Savefor later Page saved! You can go back to this later in your Diabetes and Me Close

Type 1 diabetes Priority Setting Partnership

The Top 10 research priorities for Type 1 diabetes

The Top 10 research priorities for Type 1 diabetes listed below were published in 2011, and they're available to diabetes researchers and UK research funders.

  1. Is it possible to constantly and accurately monitor blood sugar levels, in people with Type 1 diabetes, with a discrete device (non-invasive or invasive)?
  2. Is insulin pump therapy effective? (Immediate vs deferred pump, and comparing outcomes with multiple injections.)
  3. Is an artificial pancreas for Type 1 diabetes (closed-loop system) effective?
  4. What are the characteristics of the best Type 1 diabetes patient education programmes (from diagnosis to long-term care) and do they improve outcomes?
  5. What are the cognitive and psychological effects of living with Type 1 diabetes?
  6. How can awareness of and prevention of hypoglycaemia in Type 1 diabetes be improved?
  7. How tightly controlled do fluctuations in blood glucose levels need to be to reduce the risk of developing complications in people with Type 1 diabetes?
  8. Does treatment of Type 1 diabetics by specialists (eg doctors, nurses, dietitians, podiatrists, ophthalmologists and psychologists) trained in person-centred skills provide better blood glucose control, patient satisfaction and self-confidence in management of Type 1 diabetes, compared to treatment by non-specialists with standard skills?
  9. What makes self-management successful for some people with Type 1 diabetes, and not others?
  10. Which insulins are safest and have the fewest (long-term) adverse effects?

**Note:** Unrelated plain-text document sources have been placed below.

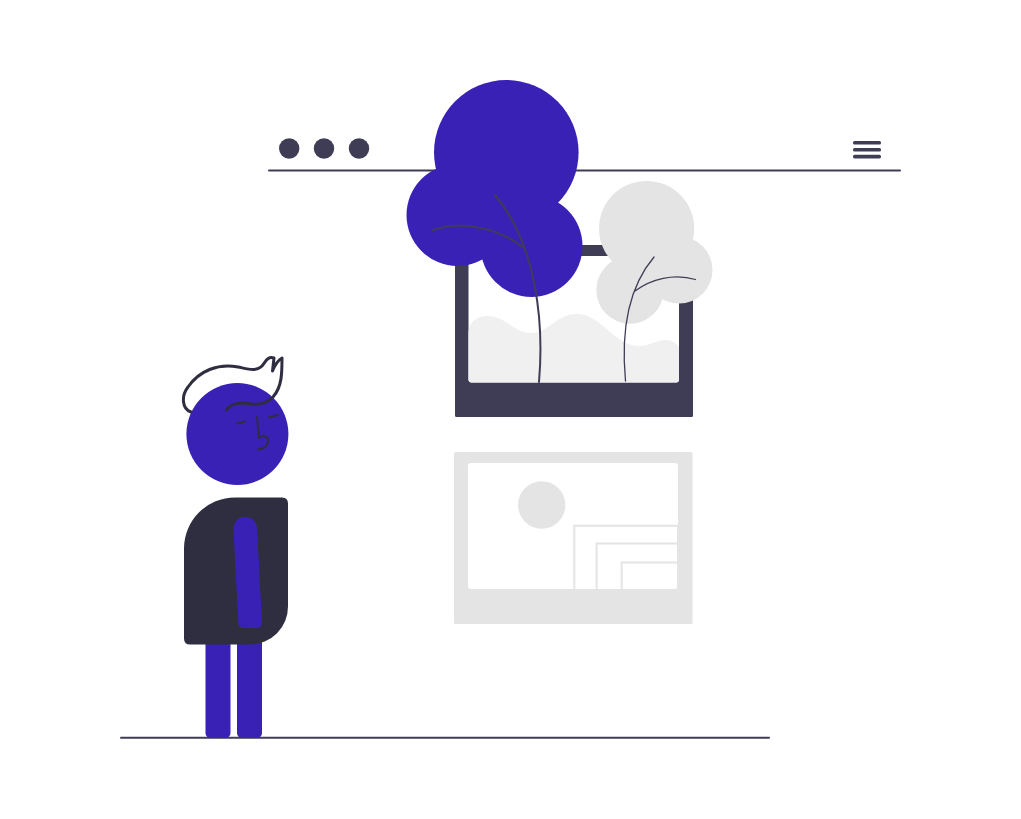
<!DOCTYPE html>
<html lang="en">
<head>
<meta charset="utf-8">
<title>Visitor at an online gallery</title>
<style>
:root {
  --violet: #3a21b5;
  --slate: #3f3d56;
  --ink: #2f2e41;
  --mist: #e4e4e4;
  --fog: #f0f0f0;
  --paper: #fff;
}
html, body { margin: 0; width: 1021px; height: 819px; overflow: hidden; background: var(--paper); }
.scene { display: block; }
.violet { fill: var(--violet); }
.slate { fill: var(--slate); }
.ink { fill: var(--ink); }
.mist { fill: var(--mist); }
.fog { fill: var(--fog); }
.paper { fill: var(--paper); }
.line { fill: none; stroke: var(--slate); stroke-width: 2; stroke-linecap: round; }
.twig { stroke-width: 1.3; }
.outline { fill: none; stroke: var(--mist); stroke-width: 2; }
.hair { fill: none; stroke: var(--ink); stroke-width: 3; stroke-linecap: round; stroke-linejoin: round; }
.face { fill: none; stroke: var(--ink); stroke-width: 2; stroke-linecap: round; stroke-linejoin: round; }
</style>
</head>
<body>
<svg class="scene" width="1021" height="819" viewBox="0 0 1021 819" role="img" aria-label="A person looks at a web gallery whose trees grow out of the frame">
  <defs>
    <rect id="menu-bar" x="853" width="28" height="3.6" rx="1.6"/>
    <rect id="leg" y="636" width="25" height="102" rx="5"/>
  </defs>

  <g id="browser-bar">
    <g class="slate">
      <circle cx="289.2" cy="148.5" r="10.2"/>
      <circle cx="324" cy="148.5" r="10.2"/>
      <circle cx="359" cy="148.5" r="10.2"/>
      <use href="#menu-bar" y="141"/>
      <use href="#menu-bar" y="147.9"/>
      <use href="#menu-bar" y="154.8"/>
    </g>
    <path class="line" d="M269 170.5H900"/>
  </g>

  <g id="landscape-card">
    <rect class="slate" x="455" y="245" width="238" height="172" rx="1.5"/>
    <rect class="paper" x="468.5" y="256" width="210.5" height="126.500" rx="3"/>
    <path class="fog" d="M468.500 332C470 319 480 316 488 316C505 316 514 333 531 333C549 333 556 314 577 314C602 314 613 346 640 346C650 346 656 340 665 340C672 340 676 343 679 347V379.500Q679 382.500 676 382.500H471.500Q468.500 382.500 468.500 379.500Z"/>
  </g>

  <g id="violet-tree">
    <g class="violet">
      <circle cx="506.300" cy="152.300" r="72.300"/>
      <circle cx="457.500" cy="215" r="51"/>
      <circle cx="531.500" cy="246" r="51"/>
    </g>
    <path class="line" d="M539 382C544 324 537 245 495 195M524 248C500 229 465 220 433 230"/>
  </g>

  <g id="pale-tree">
    <g class="mist">
      <circle cx="646.600" cy="228.500" r="47.600"/>
      <circle cx="679" cy="270" r="33.500"/>
      <circle cx="630" cy="290" r="33.700"/>
    </g>
    <path class="line twig" d="M625.500 381C621 333 627 289 654 257M635 291C651 279 674 273 695.500 279.500"/>
  </g>

  <g id="abstract-card">
    <rect class="mist" x="454" y="452" width="238.500" height="172" rx="1.500"/>
    <rect class="paper" x="468" y="463" width="210" height="126" rx="3"/>
    <circle class="mist" cx="541.700" cy="505" r="23.700"/>
    <path class="outline" d="M574.300 589V525.700H678V589M596.600 589V543.500H678M621.700 589V562.500H678"/>
  </g>

  <path id="ground" class="line" d="M121 737.700H769"/>

  <g id="visitor">
    <g class="violet">
      <use href="#leg" x="205.500"/>
      <use href="#leg" x="237"/>
    </g>
    <path class="ink" d="M235 497.500H282Q288 497.500 288 503.500V606A38 38 0 0 1 250 644.500H190Q184 644.500 184 638.500V548A51 51 0 0 1 235 497.500Z"/>
    <path class="violet" d="M233.500 530C233 513 256 513 257 528L262 622Q262 628 256 628H244Q238.500 628 238.300 622Z"/>
    <circle class="violet" cx="237.400" cy="434" r="51"/>
    <path class="hair" d="M191 412C182 409 181 396 188 387C199 371 218 363 238 367C248 369 256 372 262 366C266 361 268 356 274 358L272.500 371C275 365 278 360 282 358C282 373 282 387 273 397C266 404 259 405 251 404C241 402 231 403 226.500 410"/>
    <path class="face" d="M237 423.500L245 421.500M269 417.500L278 415M257 417L259 438C264 434 269 437 268 442C267 447 263 449 258 449.500"/>
  </g>
</svg>
</body>
</html>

Have the Type 1 diabetes research priorities been addressed?

Researchers around the world are working to address the research priorities of Type 1 diabetes. Diabetes UK doesn’t have all the answers yet, but we will be working hard to ensure that researchers and research funders use these priorities.

The priorities of people with Type 1 diabetes are very important to us, and we may review the current list of priorities in the next few years, to make sure that it’s still a true reflection. We're currently supporting work to answer a number of the priorities.

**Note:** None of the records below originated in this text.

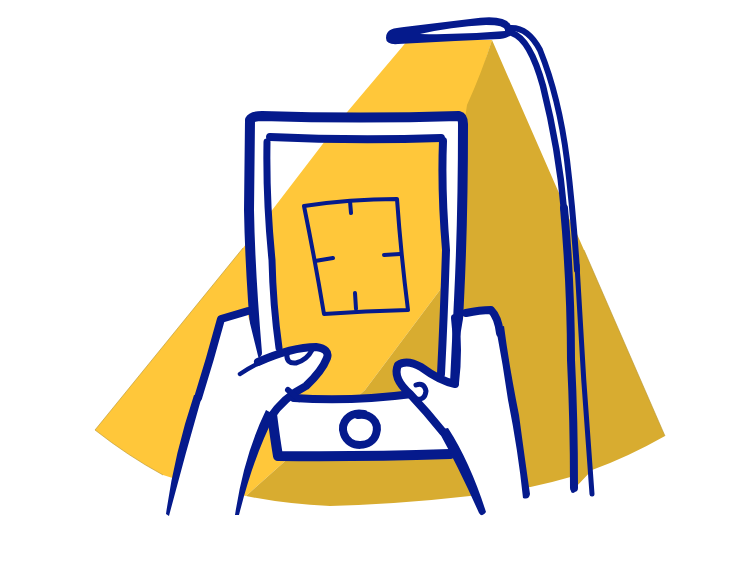
<!DOCTYPE html>
<html lang="en">
<head>
<meta charset="utf-8">
<title>Scanning under a lamp</title>
<style>
:root { --paper: #ffffff; --ink: #051a8c; --light: #ffc73a; --shade: #d8ac30; --edge: #b8952f; }
html, body { margin: 0; overflow: hidden; background: var(--paper); }
svg { display: block; width: 750px; height: 562px; }
.paper { fill: var(--paper); }
.light { fill: var(--light); }
.shade { fill: var(--shade); }
.ink { fill: var(--ink); }
.line { fill: none; stroke: var(--ink); stroke-width: 5; stroke-linecap: round; stroke-linejoin: round; }
.bold { stroke-width: 10; }
.medium { stroke-width: 8; }
.fine { stroke-width: 4; }
.edge { fill: none; stroke: var(--edge); stroke-width: 1; opacity: .6; }
</style>
</head>
<body>
<svg viewBox="0 0 750 562" role="img" aria-label="Two hands hold a tablet that frames a sheet in the light of a lamp">
  <rect class="paper" width="750" height="562"/>

  <g id="light-cone">
    <path class="light" d="M408 40H492L470 110L440 290L365 390L246 496Q205 489 163 475Q128 456 95 430L243 248L348 111Z"/>
    <path class="shade" d="M492 40L555 184L584 250L665 436Q628 457 592 470Q535 490 470 496Q400 504 330 506Q285 504 246 496L365 390L440 290L467 105Q482 72 492 40Z"/>
    <path class="edge" d="M243 248L95 430Q128 456 163 475M584 250L665 436"/>
  </g>

  <g id="lamp">
    <path class="paper" d="M515 30Q537 39 553 108Q567 180 571 250L575 490H592Q580 330 577 240Q566 120 542 52Q532 30 515 30Z"/>
    <path class="shade" d="M556 186L564 205L575 488L592 470Q582 330 577 236L569 218Z"/>
    <path class="ink" fill-rule="evenodd" d="M386 38C386 29 394 28 404 27L470 19Q503 14 510 24Q518 37 500 39Q450 41 398 44Q386 45 386 38ZM420 34Q462 35 505 31Q506 25 486 25Q450 27 420 34Z"/>
    <path class="line medium" d="M510 28Q528 27 540 50Q559 97 567 160Q573 210 577 270" style="stroke-width:6"/>
    <path class="line" d="M577 265Q583 380 592 494"/>
    <path class="line medium" d="M512 33Q530 39 543 86Q559 150 564 210" style="stroke-width:6.5"/>
    <path class="line medium" d="M564 208Q571 285 571 360Q574 420 574 488"/>
    <path class="line fine" d="M573 486V491"/>
  </g>

  <g id="tablet">
    <path class="paper" fill-rule="evenodd" d="M249 117H463L461 250L455 384L450 456H278L272 412L258 355L250 240ZM267 138L443 139L446 260L440 378L410 394Q350 402 292 398L280 350L272 270Z"/>
    <path class="paper" d="M267 138H291L269 161Z"/>
    <path class="line bold" d="M257 353Q250 270 249 210L250 120Q252 116 262 116Q360 119 459 116Q463 117 463 124Q463 220 459 300L455 383"/>
    <path class="line medium" d="M270 137Q355 141 441 138"/>
    <path class="line" d="M267 142Q266 200 272 260Q273 305 279 348" style="stroke-width:7"/>
    <path class="line medium" d="M443 141Q441 190 446 250Q444 315 441 374"/>
    <path class="line medium" d="M294 398Q350 402 412 394"/>
    <path class="line bold" d="M272 414Q275 438 278 456Q360 457 450 454"/>
    <path class="line medium" d="M364 414C349 411 340 423 344 434C349 449 372 448 376 434C380 421 369 413 358 415"/>
  </g>

  <g id="sheet-target">
    <path class="line fine" d="M304 206Q350 199 397 199Q401 255 408 310Q365 311 324 314Q315 260 304 206Z"/>
    <path class="line fine" d="M350 201L351 213M315 261L333 258M384 255L400 254M356 309L355 293"/>
  </g>

  <g id="left-hand">
    <path class="paper" d="M247 311L220 320Q194 400 168 515L238 515Q247 470 257 440Q265 420 275 408L305 386Q331 365 328 352Q320 344 298 350L260 364Z"/>
    <path class="line medium" d="M248 311L221 319Q210 360 198 398"/>
    <path class="ink" d="M202 396Q185 455 169 516L166 514Q174 455 194 395Z"/>
    <path class="line" d="M240 374Q265 357 296 350" style="stroke-width:4.5"/>
    <path class="line medium" d="M258 362Q292 347 316 347Q330 349 327 358Q322 371 306 386Q284 397 270 418"/>
    <path class="ink" d="M266 410L275 415Q254 455 239 515L235 515Q244 455 266 410Z"/>
    <path class="line" d="M287 354Q286 364 296 363Q307 360 312 350"/>
    <path class="line" d="M288 390L299 399" style="stroke-width:6"/>
  </g>

  <g id="right-hand">
    <path class="paper" d="M464 313L492 310L502 330L525 495L484 513L440 430L396 374Q400 358 416 364L452 384Z"/>
    <path class="line medium" d="M466 313Q480 310 491 310Q498 317 500 333"/>
    <path class="ink" d="M496 328L504 326Q509 365 519 415Q525 460 530 494Q529 500 523 498Q518 450 508 400Q503 365 496 328Z"/>
    <path class="line medium" d="M455 384Q440 381 421 367Q407 359 398 365Q392 378 410 394Q427 412 443 432"/>
    <path class="ink" d="M438 430L448 428Q470 462 486 512Q482 518 479 513Q459 468 438 430Z"/>
    <path class="line" d="M416 385Q424 382 426 391Q425 401 415 399"/>
    <path class="line medium" d="M455 318Q459 350 455 383"/>
  </g>
</svg>
</body>
</html>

Priority 3: Is an artificial pancreas (closed-loop system) effective for Type 1 diabetes?

Diabetes UK is proud to be supporting groundbreaking research aiming to develop and testan artificial pancreas device in adults with Type 1 diabetes. Dr Roman Hovorka, at the University of Cambridge, is working to generate an artificial pancreas.

He’s evaluating its ability to improve blood glucose control at home and reduce the risk of overnight hypos.

Dr Helen Murphy, also at the University of Cambridge, is adapting the artificial pancreas to control blood glucose levels during pregnancy. This research could drastically reduce cases of stillbirth and mortality rates among pregnant women with Type 1 diabetes.

Priority 6: How can awareness of and prevention of hypoglycaemia in Type 1 diabetes be improved?

During hypoglycaemia, people who are unaware of the symptoms of low blood glucose (hypo unawareness) show changes in brain activity, suggesting that they perceive hypos as less unpleasant than people with Type 1 diabetes who are hypo aware.


We are currently funding Dr Pratik Choudhary’s work, at King’s College London, investigating effective strategies for treating hypo unawareness in Type 1 diabetes.

Dr Choudhary is using advanced imaging techniques to find out if the specific brain activity can be reversed when hypos are avoided, ultimately restoring awareness.

Findings from this study could contribute to the development of treatments for hypo unawareness, to reduce the burden of this condition on people with diabetes.

This Priority Setting Partnership was financially supported by the Insulin Dependent Diabetes Trust, and had practical support from the NIHR Diabetes Research Network, Diabetes UK, Juvenile Diabetes Research Foundation, NHS Evidence – diabetes and the Scottish Diabetes Research Network. It was established in early 2010.

Brand Icons/Telephone check - FontAwesome icons/tick icons/uk